- Executive function deficits, explicit memory deficits, and working memory deficits can also affect the individual’s ability to live independently. It influences their ability to do daily tasks such as cooking, shopping, and personal hygiene, to name a few.
People with schizophrenia may have a hard time paying attention and processing information during decision-making. They can also have a hard time using new information immediately after learning it.
Causes of cognitive deficits in schizophrenia
Scientists don’t yet know what causes cognitive deficits in schizophrenia. Some experts suggest that it’s possible that these cognitive disorders are a consequence of treatment with antipsychotic drugs. However, there’s no data to back up that hypothesis.
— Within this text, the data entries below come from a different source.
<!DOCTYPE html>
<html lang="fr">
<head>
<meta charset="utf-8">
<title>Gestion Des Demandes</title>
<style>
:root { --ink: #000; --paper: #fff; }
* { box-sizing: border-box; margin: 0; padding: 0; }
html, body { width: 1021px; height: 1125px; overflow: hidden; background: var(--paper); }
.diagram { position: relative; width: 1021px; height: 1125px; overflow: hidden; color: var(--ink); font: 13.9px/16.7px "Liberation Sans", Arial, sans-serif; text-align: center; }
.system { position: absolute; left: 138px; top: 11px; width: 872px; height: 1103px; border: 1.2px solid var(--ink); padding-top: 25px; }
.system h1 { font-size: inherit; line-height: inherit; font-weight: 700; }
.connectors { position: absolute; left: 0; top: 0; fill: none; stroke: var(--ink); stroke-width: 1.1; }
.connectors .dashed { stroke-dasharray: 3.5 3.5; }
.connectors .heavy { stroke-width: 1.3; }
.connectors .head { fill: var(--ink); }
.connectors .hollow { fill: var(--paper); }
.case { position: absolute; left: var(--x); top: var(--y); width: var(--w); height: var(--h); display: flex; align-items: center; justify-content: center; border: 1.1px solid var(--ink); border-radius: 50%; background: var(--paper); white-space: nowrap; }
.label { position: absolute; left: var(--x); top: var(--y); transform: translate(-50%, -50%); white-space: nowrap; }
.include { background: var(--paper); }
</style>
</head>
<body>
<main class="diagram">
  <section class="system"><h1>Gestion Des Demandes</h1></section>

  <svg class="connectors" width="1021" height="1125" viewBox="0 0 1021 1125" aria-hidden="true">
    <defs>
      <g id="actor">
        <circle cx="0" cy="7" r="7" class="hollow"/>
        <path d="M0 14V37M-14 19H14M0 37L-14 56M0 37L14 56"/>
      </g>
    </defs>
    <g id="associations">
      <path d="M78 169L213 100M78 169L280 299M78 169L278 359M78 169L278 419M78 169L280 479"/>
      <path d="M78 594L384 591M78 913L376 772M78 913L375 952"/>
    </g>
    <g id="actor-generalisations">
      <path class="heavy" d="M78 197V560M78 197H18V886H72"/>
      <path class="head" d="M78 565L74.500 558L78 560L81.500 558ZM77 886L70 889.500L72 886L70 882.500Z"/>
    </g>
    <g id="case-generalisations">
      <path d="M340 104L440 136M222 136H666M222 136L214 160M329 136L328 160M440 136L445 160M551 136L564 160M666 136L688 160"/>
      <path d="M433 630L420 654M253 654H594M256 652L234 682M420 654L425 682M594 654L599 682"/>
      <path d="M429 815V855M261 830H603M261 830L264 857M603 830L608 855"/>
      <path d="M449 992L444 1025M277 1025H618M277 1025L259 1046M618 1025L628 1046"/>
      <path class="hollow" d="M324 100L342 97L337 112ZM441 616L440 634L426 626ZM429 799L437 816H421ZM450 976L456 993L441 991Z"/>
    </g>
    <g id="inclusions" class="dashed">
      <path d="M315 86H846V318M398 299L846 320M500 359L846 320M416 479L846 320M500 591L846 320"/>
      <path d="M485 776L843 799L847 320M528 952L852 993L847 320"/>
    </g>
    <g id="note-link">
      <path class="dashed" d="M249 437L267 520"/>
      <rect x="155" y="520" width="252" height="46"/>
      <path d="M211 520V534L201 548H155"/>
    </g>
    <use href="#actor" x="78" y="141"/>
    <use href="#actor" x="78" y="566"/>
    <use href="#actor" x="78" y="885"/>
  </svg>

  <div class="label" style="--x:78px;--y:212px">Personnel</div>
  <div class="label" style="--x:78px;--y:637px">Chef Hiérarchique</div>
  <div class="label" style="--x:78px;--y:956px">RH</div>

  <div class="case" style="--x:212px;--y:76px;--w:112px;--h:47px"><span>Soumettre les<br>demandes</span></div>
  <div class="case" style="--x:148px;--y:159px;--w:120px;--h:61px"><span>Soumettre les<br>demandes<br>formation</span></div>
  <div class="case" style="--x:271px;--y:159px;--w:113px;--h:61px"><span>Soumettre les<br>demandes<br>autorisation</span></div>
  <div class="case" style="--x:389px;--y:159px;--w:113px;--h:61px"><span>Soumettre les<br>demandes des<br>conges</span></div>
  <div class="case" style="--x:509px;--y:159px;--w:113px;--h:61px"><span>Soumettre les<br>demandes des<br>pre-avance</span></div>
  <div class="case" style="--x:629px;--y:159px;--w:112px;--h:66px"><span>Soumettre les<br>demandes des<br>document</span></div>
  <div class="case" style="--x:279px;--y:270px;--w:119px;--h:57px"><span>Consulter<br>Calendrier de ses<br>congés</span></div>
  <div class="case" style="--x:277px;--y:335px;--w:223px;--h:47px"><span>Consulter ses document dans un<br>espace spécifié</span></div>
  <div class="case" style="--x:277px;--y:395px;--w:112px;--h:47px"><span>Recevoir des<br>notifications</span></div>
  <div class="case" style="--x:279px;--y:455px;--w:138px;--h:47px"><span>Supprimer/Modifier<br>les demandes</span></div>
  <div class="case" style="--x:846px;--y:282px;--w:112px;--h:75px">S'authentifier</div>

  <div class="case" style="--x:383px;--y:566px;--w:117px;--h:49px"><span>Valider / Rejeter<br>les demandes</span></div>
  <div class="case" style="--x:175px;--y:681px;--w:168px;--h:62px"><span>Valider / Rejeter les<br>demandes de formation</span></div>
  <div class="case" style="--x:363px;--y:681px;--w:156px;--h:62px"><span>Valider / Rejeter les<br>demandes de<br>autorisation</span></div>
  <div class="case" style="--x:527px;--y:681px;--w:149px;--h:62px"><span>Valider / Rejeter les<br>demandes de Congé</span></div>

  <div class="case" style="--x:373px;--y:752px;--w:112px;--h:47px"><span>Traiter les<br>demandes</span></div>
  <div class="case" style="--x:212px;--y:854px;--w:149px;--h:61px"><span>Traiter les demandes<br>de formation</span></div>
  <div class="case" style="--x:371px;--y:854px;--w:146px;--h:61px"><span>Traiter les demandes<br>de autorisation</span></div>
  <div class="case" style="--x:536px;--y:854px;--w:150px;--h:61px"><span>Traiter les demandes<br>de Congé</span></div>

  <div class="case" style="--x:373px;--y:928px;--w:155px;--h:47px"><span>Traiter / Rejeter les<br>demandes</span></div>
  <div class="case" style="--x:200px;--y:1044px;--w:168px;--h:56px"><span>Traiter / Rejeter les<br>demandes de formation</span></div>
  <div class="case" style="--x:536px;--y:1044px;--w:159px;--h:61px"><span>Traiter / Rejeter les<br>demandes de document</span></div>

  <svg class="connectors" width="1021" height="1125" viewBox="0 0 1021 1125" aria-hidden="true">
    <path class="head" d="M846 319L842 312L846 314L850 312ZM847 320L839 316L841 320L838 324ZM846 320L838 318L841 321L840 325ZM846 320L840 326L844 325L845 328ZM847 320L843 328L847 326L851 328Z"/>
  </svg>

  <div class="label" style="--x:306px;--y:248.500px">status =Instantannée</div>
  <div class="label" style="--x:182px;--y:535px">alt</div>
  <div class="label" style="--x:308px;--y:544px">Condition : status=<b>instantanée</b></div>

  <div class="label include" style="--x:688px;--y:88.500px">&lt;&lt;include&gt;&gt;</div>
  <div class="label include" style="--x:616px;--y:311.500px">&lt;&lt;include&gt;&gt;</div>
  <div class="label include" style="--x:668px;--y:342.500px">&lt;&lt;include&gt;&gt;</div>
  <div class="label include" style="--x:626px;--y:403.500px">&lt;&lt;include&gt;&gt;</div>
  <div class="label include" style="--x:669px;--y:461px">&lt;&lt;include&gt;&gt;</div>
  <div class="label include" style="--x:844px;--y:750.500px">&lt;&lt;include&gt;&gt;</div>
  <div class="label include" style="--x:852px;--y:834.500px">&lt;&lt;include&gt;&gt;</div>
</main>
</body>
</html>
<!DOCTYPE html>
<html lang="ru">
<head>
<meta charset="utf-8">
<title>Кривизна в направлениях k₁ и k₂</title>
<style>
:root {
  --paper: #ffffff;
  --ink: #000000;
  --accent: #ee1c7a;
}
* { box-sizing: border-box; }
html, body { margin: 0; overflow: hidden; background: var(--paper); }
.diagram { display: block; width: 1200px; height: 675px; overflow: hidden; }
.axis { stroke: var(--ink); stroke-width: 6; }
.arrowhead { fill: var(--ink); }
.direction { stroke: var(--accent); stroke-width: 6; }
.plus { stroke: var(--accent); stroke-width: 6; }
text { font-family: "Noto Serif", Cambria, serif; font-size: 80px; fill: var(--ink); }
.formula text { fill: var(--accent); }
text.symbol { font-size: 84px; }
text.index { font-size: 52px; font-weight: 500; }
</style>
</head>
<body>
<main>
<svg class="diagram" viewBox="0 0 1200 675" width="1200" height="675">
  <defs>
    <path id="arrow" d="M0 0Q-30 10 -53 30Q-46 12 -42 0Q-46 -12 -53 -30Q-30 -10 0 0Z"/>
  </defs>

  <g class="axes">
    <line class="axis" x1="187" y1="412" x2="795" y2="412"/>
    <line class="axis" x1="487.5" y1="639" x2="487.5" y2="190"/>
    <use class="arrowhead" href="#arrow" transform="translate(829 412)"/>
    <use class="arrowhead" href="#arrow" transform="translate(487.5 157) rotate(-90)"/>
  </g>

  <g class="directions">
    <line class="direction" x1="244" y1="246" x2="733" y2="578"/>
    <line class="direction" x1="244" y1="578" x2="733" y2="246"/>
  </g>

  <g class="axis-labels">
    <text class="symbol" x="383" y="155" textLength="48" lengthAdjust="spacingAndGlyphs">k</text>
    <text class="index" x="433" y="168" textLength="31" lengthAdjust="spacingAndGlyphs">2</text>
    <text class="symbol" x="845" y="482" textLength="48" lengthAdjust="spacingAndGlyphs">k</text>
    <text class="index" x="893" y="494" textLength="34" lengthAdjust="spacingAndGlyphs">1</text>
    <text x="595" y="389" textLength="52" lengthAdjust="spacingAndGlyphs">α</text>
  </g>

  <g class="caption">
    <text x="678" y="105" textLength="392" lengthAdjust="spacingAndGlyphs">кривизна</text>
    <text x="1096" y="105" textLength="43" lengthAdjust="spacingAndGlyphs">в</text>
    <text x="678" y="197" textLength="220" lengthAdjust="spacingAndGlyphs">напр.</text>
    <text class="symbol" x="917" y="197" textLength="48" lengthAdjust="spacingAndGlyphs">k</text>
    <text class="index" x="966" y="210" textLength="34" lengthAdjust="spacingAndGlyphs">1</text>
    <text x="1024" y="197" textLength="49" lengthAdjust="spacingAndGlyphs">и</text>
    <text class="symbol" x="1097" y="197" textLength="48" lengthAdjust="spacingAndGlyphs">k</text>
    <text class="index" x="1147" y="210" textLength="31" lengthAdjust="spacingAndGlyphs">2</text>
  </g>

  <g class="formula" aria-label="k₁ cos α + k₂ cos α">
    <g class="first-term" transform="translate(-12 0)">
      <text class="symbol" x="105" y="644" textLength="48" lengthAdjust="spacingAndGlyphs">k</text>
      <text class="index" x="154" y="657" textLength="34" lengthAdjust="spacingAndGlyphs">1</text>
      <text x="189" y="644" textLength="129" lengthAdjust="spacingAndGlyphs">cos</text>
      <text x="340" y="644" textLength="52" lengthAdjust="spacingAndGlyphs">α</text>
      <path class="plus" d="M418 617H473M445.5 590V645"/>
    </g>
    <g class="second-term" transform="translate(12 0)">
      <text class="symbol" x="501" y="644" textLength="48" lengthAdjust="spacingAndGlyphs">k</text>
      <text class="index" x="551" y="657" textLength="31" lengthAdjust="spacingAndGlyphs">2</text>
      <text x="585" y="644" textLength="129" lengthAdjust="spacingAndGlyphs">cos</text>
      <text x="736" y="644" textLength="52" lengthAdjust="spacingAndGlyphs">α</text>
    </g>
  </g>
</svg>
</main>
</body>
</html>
Research shows that conventional antipsychotic drugs have a positive, albeit moderate, effect on some basic psychological processes such as attention. The downside is that they can also affect motor skills.
Thus, we still don’t know if antipsychotic drugs are a cause of or a solution to cognitive deficits in people with schizophrenia. Further research may shed more light on the topic.
In 2018, researchers at the University of the Basque Country UPV/EHU published a study that evaluated the effectiveness of several drugs in slowing down cognitive deterioration in patients with Alzheimer’s. To do that, they evaluated any significant improvement in cognitive alterations in patients with schizophrenia.
Through analysis of new clinical trials on a global level, researchers have made a series of methodological improvements in drug research that guarantees the functional recovery of these patients.
Cognitive disorders in patients with schizophrenia tend to be detected before treatment with antipsychotics.
One of the main problems with antipsychotics is that they’re only useful for treating positive symptoms. They’re not very effective for the negative symptoms of schizophrenia, which is why other non-drug-based treatments are also important.
For example, occupational therapy can help treat attention problems. It can help the patient improve their directed attention and concentration with exercises focused on stimulation, concentration, and handicrafts.
All treatments should be tailored to the needs of each individual patient. While some anatomic and neurochemical alterations are common among schizophrenic patients, the heterogeneity of the disorder makes it impossible to establish a general neuropsychological profile.